Retailer The Warehouse has tentatively said it expects to
beat last year's adjusted after-tax profit of $65.2 million,
but remains highly cautionary over crucial January sales and
overall economic conditions.
Chairman Graham Evans told shareholders at the annual meeting
yesterday that during the past 12 months underlying non-food
retail sales had continued to show signs of gradual
improvement, but the extent of that growth for the year ahead
"Although New Zealand's general economic outlook supports
strengthening consumer confidence, a number of factors, both
domestic and international, point to ongoing uncertainty and
volatility," he said.
Craigs Investment Partners broker Peter McIntyre said The
Warehouse was becoming "more aggressive" in adapting to the
changing retail environment, in developing its online
presence and dropping non-performing brands and replacing
"If a product is not delivering, The Warehouse is prepared to
forgo a brand and get another elsewhere," he said.
The Warehouse expected a gradual improvement in New Zealand
retail sales, but uncertainty in both domestic and global
economies meant the extent of underlying growth remained
unclear, Mr McIntyre said.
Forsyth Barr broker Tom Bliss said the refitted stores were
beginning to show early indications of positive results, as
same-store sales were up 3% "We're encouraged by the early
positive signs from its reinvestment and revitalisation at
its flagship chain, but we believe investors are likely to
remain cautious until evidence of improving profits begins to
emerge," Mr Bliss said.
While not giving further specific earnings guidance
yesterday, Mr Evans said guidance would be updated in March
when the half-year result was reported.
In the near term, earnings would be "significantly
influenced" by trading performance over the critical January
quarter, but the board had assessed that adjusted earnings
for full-year 2013 "are likely to be higher than that
achieved in full-year 2012", Mr Evans said.
In early September, The Warehouse reported a 15% increase in
annual after-tax profit of $89.8 million, but that was
boosted by a total of $25.4 million in one-off gains from
property sales and the release of warrant provisions.
Without the one-off gains, The Warehouse's adjusted profit
was booked at $65.2 million, in line with earlier guidance of

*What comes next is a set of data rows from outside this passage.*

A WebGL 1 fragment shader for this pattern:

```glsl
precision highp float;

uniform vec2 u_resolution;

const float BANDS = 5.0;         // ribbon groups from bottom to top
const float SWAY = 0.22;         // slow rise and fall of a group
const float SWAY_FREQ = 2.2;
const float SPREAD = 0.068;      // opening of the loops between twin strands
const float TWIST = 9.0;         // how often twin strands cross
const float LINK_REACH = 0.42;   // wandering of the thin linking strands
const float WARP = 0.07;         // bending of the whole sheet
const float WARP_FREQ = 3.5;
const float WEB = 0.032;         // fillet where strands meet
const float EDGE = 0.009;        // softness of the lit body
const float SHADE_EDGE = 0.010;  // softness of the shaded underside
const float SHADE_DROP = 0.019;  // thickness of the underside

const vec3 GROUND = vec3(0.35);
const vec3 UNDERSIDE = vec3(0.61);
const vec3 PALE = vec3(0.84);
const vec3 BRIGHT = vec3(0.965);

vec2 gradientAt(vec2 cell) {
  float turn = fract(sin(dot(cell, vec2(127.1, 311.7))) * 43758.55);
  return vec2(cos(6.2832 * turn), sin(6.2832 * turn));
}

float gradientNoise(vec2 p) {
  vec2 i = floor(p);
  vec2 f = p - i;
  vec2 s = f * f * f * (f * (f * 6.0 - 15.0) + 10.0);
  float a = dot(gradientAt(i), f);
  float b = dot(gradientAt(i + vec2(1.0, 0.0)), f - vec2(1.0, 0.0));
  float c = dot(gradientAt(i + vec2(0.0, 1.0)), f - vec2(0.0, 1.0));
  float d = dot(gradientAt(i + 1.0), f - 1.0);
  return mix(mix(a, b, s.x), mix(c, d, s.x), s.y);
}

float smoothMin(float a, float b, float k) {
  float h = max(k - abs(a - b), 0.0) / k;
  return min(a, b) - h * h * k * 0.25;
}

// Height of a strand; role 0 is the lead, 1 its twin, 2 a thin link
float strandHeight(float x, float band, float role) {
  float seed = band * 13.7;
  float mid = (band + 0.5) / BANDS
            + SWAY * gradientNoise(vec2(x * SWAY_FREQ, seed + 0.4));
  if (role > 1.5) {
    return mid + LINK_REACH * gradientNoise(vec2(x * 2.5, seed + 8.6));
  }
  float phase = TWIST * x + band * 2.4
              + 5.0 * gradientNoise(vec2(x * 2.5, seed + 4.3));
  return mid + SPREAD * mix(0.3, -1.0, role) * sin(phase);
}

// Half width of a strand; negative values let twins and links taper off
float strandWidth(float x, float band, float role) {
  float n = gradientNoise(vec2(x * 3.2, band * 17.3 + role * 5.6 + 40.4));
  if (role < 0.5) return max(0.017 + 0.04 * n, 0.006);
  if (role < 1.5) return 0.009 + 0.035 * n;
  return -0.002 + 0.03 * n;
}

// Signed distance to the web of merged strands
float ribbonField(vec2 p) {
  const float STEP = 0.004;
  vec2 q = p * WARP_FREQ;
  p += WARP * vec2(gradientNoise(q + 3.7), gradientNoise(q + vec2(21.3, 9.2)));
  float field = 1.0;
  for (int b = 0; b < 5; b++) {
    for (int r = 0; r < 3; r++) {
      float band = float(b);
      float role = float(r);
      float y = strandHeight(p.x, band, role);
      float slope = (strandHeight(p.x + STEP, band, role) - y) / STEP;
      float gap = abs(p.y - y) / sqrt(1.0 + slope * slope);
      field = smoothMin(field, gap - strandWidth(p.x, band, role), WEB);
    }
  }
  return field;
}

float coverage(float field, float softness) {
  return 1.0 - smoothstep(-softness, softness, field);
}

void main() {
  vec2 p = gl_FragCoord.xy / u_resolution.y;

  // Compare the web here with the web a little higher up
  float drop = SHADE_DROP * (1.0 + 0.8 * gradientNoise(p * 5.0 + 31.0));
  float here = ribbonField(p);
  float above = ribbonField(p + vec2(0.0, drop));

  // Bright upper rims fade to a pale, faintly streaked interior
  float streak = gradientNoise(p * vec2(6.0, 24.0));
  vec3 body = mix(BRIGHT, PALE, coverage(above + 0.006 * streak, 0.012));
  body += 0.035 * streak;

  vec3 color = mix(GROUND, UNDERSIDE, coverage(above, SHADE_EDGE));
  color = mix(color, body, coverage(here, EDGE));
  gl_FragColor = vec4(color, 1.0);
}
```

$62 million to $66 million, but was 14% down on last year's
profitMr Evans expected The Warehouse group to continue its
"strong cash-flow performance", which would allow the company
to retain the current dividend payout ratio of 90% and to
fund its future capital requirements from existing
Mr McIntyre noted that within the store refit programme, 13
had been completed since February and 16 more outlets were
expected to be completed in the second half of 2013.
Mr McIntyre said The Warehouse had "an easy win", in that its
apparel division performed particularly badly in full-year
2012, excess inventory having to be cleared with significant
"We understand that apparel is trading ahead of last year and
that inventories are in much better shape than the previous
corresponding period," he said.